= Exercise =
Pull every line that includes the word "haze" out of the data below and copy it.

= Exercise data =

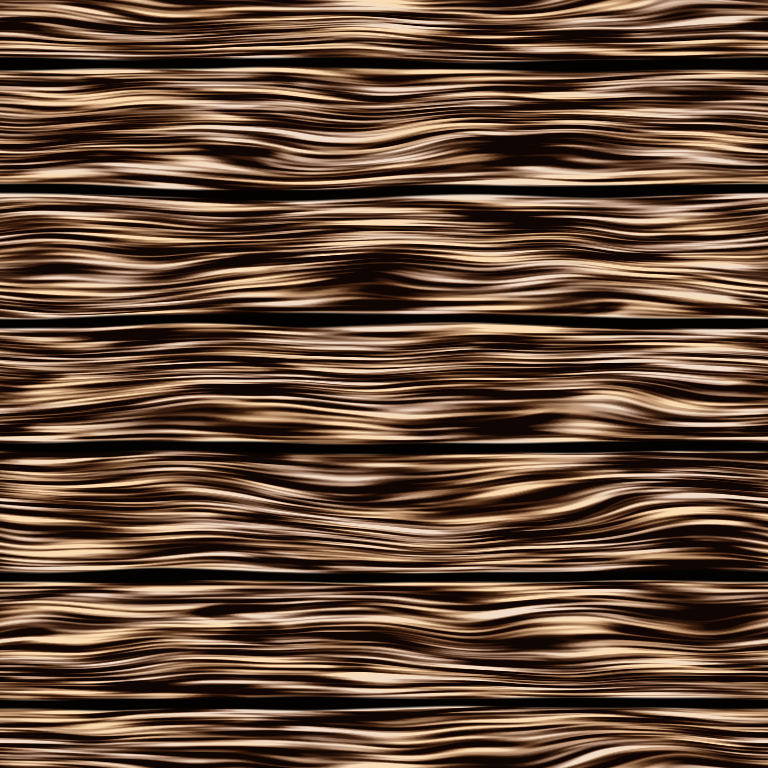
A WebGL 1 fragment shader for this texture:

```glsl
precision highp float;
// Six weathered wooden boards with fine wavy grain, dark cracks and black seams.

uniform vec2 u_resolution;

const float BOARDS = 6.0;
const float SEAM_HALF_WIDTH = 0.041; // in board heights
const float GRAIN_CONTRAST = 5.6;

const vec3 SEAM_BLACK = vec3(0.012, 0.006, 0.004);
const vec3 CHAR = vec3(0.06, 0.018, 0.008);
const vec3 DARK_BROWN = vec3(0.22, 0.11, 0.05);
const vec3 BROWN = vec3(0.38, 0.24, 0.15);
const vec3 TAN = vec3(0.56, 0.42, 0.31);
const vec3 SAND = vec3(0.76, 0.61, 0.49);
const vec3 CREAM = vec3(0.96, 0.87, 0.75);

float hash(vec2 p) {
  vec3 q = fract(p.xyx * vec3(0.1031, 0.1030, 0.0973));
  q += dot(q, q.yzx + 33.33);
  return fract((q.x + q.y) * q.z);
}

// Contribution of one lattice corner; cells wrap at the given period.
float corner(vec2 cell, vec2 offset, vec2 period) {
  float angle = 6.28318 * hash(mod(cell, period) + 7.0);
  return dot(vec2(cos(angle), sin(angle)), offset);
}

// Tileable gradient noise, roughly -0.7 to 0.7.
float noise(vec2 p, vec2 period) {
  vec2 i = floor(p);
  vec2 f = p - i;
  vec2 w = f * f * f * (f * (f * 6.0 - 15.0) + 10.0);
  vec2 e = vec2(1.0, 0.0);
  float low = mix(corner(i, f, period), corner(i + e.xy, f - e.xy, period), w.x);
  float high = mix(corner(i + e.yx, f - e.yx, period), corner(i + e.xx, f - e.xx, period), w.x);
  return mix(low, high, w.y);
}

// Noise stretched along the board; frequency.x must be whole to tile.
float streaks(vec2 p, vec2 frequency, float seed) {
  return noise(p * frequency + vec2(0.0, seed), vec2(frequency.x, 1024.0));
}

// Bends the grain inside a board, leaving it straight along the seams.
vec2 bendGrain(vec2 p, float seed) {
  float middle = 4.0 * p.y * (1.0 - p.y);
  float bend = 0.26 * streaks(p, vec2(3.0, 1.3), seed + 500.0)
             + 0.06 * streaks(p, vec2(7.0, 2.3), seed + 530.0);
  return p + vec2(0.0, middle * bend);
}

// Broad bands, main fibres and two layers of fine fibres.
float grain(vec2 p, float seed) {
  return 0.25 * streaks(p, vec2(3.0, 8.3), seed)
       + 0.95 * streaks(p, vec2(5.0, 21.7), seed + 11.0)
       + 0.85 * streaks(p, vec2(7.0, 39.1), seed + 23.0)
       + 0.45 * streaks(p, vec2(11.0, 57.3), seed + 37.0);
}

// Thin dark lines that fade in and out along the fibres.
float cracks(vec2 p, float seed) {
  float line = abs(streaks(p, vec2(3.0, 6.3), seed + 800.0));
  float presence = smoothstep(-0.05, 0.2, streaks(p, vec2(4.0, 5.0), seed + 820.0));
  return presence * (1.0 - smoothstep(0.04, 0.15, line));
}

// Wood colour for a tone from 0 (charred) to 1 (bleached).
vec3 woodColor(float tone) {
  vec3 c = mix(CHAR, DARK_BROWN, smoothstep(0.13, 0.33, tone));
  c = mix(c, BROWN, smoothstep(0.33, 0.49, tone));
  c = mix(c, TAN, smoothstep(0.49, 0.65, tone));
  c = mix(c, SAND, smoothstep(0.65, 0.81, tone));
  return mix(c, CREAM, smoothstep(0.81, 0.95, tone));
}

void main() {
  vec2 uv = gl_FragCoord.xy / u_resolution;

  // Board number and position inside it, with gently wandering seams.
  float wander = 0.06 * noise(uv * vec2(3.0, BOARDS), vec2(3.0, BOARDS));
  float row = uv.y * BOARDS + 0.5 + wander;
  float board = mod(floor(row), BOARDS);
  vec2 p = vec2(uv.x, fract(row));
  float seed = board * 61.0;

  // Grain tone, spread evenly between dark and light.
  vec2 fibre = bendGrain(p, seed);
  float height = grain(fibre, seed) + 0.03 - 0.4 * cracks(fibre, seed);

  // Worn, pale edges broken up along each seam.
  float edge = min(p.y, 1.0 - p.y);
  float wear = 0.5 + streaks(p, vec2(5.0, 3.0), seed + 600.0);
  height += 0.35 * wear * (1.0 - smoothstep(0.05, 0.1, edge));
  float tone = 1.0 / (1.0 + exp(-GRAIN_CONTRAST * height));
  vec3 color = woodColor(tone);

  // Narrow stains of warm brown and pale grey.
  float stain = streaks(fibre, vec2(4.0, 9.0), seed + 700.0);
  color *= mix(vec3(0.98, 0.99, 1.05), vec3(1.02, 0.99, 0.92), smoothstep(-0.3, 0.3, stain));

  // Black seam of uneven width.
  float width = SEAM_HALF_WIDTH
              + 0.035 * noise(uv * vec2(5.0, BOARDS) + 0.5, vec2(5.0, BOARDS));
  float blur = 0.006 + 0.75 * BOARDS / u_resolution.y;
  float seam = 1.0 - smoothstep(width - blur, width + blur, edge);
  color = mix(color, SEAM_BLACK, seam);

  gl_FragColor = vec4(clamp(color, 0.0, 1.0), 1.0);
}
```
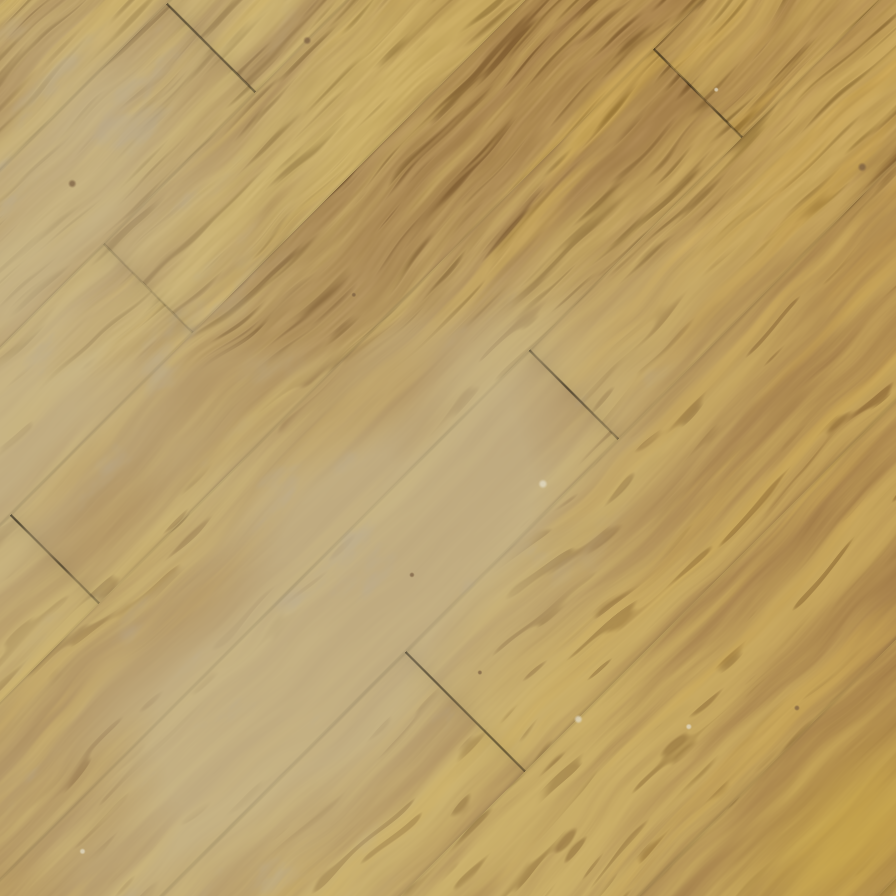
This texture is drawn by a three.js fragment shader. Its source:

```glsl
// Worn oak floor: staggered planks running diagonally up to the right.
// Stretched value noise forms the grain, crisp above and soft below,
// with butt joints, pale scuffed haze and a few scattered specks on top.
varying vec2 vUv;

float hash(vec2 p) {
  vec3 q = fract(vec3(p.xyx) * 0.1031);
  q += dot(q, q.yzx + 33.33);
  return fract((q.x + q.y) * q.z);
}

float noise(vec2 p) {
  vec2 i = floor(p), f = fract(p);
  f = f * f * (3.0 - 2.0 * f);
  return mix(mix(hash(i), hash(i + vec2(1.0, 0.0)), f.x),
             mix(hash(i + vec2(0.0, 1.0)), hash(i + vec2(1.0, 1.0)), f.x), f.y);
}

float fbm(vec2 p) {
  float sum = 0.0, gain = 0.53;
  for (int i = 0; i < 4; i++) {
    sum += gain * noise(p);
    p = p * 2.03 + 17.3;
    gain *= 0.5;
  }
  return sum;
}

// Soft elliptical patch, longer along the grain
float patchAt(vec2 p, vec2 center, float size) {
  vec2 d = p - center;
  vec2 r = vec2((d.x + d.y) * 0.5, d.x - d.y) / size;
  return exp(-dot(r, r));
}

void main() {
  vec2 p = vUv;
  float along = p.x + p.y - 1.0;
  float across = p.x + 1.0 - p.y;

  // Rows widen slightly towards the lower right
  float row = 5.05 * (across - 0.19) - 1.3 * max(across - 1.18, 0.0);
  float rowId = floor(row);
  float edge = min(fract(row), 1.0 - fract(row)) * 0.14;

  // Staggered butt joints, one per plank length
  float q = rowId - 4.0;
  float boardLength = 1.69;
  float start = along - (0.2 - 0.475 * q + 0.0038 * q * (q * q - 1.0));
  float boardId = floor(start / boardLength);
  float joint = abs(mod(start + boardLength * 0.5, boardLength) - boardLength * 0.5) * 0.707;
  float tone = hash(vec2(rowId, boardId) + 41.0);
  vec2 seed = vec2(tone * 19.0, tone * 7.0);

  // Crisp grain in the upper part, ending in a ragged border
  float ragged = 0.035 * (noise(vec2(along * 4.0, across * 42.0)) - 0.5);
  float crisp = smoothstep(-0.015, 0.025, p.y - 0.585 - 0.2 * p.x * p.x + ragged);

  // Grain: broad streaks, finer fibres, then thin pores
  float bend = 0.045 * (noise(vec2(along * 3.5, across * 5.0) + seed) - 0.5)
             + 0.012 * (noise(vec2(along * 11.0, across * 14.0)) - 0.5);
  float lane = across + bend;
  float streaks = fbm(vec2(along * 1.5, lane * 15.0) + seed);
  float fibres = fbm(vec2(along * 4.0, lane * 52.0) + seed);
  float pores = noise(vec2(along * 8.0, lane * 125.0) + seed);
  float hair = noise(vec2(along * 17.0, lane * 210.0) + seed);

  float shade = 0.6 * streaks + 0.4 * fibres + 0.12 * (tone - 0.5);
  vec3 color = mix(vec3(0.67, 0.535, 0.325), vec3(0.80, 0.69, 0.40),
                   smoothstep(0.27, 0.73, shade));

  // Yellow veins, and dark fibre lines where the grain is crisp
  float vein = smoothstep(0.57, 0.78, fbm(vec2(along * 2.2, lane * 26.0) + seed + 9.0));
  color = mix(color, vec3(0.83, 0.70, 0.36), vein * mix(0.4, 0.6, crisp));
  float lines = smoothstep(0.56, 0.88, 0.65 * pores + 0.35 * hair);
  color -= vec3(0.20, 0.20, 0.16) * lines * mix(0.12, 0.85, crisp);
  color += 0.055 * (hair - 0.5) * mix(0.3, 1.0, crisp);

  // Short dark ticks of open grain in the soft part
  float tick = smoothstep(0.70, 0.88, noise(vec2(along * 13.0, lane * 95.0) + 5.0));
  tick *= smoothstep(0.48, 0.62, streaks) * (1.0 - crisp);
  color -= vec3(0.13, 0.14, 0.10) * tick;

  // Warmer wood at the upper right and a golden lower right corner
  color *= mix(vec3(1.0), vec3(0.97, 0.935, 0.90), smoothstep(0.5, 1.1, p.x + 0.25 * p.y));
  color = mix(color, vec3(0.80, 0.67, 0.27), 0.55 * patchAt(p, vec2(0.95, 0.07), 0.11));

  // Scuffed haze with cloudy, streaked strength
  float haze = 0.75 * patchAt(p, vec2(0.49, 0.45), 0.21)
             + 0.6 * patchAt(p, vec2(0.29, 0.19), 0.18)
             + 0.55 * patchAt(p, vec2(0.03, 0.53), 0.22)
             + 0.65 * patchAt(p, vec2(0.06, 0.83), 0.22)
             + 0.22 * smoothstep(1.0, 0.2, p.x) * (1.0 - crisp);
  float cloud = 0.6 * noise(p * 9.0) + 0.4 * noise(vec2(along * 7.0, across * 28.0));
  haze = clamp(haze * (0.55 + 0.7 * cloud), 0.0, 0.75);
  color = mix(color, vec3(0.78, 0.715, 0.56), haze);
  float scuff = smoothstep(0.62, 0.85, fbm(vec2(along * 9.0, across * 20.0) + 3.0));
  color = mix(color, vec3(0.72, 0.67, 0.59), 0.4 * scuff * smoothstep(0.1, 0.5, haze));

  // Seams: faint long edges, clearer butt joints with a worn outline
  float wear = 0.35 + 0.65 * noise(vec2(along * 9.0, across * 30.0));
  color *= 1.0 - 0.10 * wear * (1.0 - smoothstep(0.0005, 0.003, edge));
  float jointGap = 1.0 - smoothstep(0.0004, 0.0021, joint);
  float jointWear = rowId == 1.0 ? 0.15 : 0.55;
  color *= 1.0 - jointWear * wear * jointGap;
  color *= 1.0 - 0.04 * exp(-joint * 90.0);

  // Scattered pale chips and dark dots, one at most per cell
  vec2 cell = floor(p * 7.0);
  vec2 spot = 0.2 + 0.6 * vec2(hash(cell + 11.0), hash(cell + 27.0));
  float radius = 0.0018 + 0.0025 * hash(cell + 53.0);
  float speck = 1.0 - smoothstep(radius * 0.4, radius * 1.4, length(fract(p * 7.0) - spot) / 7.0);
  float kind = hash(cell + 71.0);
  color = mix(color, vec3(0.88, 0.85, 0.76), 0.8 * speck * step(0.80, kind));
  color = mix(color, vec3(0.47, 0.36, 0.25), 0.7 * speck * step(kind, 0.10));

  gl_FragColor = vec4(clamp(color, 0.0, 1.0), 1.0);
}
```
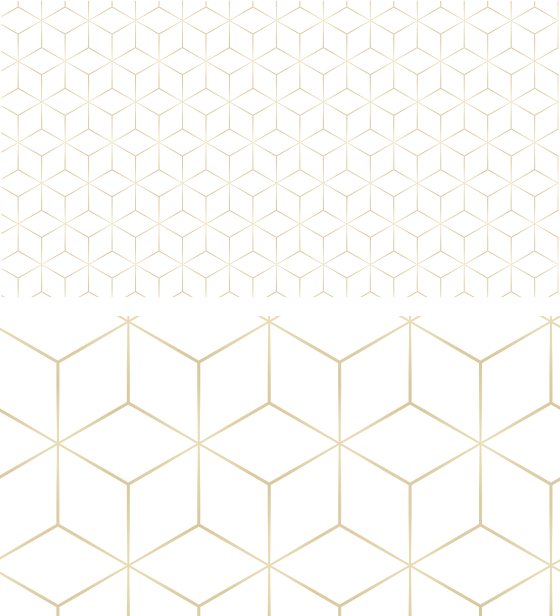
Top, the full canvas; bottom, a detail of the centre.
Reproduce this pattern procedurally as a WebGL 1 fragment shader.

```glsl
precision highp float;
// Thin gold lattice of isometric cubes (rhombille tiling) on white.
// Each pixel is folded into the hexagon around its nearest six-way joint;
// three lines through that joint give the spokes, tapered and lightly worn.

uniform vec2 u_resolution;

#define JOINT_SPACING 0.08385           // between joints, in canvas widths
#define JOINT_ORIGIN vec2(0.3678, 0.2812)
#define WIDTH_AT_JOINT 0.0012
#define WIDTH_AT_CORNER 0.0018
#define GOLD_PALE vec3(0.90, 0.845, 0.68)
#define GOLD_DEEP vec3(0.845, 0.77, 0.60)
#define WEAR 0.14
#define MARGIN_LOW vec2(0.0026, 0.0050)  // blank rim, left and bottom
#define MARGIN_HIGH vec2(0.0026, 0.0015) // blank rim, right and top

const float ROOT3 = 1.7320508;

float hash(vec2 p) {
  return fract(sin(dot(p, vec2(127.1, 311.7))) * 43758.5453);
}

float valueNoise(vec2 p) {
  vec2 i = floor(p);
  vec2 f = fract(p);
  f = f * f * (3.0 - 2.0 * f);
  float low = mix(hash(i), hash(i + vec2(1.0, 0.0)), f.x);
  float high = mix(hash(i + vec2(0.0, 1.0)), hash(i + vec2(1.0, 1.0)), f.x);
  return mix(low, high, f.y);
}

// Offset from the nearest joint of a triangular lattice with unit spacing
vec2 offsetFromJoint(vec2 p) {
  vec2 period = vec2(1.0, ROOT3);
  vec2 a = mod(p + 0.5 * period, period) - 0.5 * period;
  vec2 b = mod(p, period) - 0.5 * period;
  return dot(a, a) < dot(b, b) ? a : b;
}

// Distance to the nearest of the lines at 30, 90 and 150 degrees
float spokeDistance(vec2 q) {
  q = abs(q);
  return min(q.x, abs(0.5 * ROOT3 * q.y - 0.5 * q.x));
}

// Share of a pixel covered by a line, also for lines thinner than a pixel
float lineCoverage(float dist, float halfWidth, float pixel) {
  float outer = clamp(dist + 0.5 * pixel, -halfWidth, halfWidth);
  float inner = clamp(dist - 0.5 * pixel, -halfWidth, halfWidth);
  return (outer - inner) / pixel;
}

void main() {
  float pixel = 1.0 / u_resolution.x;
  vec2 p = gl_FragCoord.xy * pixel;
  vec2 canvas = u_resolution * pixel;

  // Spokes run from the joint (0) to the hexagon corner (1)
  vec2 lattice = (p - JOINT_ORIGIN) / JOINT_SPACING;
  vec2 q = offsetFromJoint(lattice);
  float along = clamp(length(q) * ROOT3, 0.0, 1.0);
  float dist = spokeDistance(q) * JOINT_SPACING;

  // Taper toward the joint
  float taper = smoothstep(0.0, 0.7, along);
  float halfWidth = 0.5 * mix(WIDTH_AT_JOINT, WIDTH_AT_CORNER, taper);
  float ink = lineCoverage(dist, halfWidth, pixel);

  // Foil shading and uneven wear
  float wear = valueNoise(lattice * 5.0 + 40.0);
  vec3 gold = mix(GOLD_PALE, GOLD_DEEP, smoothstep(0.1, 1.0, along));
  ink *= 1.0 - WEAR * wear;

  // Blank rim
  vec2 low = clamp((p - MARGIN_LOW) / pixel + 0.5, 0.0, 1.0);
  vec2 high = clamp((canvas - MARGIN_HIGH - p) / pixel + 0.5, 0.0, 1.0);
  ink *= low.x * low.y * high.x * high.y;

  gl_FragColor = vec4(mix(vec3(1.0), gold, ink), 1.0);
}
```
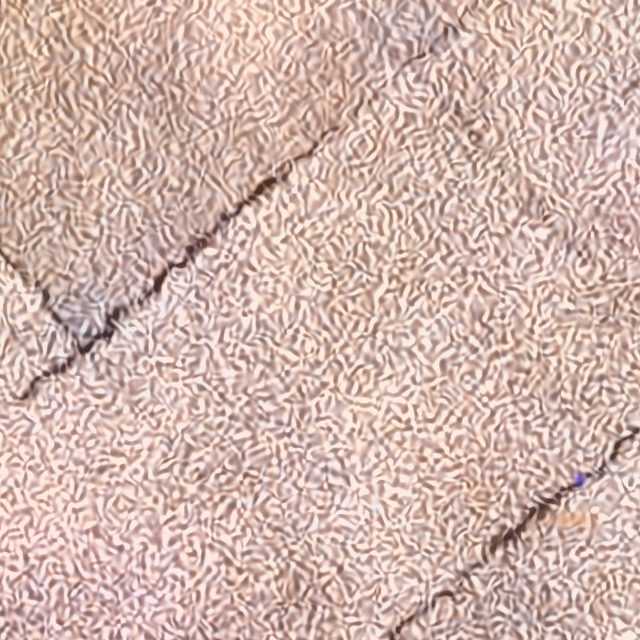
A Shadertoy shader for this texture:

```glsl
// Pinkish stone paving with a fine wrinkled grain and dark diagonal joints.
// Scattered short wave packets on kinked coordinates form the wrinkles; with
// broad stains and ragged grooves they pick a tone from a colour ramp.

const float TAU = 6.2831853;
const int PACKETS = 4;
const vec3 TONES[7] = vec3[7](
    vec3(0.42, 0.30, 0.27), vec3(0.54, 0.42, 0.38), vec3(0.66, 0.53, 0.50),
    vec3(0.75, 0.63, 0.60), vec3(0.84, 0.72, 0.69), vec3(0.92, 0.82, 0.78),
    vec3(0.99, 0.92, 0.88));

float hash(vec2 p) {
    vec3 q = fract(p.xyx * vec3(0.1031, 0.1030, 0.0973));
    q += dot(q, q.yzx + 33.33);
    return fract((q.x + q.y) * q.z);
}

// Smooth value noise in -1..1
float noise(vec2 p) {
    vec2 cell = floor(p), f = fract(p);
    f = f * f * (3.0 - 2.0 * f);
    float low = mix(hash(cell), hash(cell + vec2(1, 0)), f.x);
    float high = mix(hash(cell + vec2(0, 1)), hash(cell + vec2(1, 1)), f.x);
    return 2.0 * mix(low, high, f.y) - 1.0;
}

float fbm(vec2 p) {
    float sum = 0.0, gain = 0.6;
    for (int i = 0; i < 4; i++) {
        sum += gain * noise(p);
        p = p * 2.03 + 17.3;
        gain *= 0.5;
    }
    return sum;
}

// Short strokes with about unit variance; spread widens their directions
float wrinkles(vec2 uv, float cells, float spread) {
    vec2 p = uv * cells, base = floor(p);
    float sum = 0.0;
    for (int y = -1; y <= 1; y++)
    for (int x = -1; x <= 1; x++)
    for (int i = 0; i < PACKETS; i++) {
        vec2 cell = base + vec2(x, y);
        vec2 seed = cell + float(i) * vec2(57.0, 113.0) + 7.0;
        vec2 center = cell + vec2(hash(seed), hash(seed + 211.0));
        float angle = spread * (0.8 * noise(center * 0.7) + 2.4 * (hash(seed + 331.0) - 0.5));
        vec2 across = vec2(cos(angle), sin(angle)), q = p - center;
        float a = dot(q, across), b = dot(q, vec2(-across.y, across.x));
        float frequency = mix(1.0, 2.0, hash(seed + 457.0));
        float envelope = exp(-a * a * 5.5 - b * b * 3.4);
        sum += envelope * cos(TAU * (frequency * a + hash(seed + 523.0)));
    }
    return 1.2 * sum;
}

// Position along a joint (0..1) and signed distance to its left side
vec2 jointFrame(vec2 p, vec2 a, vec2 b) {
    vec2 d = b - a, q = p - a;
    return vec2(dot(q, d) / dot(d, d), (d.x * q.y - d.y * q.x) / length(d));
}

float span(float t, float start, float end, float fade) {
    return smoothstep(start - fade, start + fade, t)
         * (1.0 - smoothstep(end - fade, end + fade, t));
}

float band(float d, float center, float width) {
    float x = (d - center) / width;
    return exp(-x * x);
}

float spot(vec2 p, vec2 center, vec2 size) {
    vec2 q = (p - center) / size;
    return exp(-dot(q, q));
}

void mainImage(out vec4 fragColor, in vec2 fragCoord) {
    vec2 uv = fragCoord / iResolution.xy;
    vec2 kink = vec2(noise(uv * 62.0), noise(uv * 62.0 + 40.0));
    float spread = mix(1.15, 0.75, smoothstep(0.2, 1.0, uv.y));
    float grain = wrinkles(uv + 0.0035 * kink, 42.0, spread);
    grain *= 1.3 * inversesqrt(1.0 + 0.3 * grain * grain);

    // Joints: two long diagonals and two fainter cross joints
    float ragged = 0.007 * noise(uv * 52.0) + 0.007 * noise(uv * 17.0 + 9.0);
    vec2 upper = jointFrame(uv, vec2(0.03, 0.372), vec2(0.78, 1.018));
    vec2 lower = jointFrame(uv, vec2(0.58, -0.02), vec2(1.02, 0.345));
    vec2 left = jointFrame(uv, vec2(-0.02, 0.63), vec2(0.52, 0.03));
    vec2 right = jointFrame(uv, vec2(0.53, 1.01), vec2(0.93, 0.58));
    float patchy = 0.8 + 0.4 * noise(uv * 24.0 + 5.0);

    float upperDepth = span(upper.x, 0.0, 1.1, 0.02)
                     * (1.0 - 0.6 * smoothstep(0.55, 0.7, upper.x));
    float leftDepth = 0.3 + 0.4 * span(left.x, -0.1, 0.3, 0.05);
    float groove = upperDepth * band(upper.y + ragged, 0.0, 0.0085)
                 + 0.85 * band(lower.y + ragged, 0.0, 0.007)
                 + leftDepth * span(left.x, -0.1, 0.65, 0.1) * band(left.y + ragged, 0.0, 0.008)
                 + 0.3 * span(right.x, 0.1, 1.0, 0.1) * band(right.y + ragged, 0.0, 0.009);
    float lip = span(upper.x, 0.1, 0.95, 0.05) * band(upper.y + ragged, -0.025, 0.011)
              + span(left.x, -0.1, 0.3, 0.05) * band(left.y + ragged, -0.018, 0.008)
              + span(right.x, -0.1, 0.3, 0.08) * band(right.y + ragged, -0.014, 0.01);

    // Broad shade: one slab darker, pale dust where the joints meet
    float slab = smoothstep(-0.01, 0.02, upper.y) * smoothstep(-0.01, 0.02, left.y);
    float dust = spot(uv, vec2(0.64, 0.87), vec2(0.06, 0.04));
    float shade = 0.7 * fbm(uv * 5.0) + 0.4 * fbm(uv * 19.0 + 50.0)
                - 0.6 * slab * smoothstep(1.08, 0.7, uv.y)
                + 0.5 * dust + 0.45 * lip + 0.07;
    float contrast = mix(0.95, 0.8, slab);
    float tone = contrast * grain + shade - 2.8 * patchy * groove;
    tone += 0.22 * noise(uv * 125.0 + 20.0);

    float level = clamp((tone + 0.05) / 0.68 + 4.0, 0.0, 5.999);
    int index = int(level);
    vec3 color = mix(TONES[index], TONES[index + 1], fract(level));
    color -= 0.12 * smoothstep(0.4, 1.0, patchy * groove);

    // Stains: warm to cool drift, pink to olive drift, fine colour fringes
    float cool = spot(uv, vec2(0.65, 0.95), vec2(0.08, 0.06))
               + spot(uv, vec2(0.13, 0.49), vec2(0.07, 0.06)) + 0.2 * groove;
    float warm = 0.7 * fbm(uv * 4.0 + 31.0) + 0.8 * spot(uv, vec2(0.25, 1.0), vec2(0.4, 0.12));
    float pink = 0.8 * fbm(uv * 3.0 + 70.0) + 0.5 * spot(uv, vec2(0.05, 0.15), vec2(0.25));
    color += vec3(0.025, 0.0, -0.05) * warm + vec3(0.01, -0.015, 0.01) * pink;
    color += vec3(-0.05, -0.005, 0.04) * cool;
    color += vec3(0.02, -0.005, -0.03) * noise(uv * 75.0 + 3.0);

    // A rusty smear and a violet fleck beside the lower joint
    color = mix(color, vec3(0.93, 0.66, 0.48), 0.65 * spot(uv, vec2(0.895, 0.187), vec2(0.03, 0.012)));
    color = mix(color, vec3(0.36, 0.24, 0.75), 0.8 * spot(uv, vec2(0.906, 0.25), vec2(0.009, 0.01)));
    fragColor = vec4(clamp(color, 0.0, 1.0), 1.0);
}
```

= Response to the exercise =
// with butt joints, pale scuffed haze and a few scattered specks on top.
  // Scuffed haze with cloudy, streaked strength
  float haze = 0.75 * patchAt(p, vec2(0.49, 0.45), 0.21)
  haze = clamp(haze * (0.55 + 0.7 * cloud), 0.0, 0.75);
  color = mix(color, vec3(0.78, 0.715, 0.56), haze);
  color = mix(color, vec3(0.72, 0.67, 0.59), 0.4 * scuff * smoothstep(0.1, 0.5, haze));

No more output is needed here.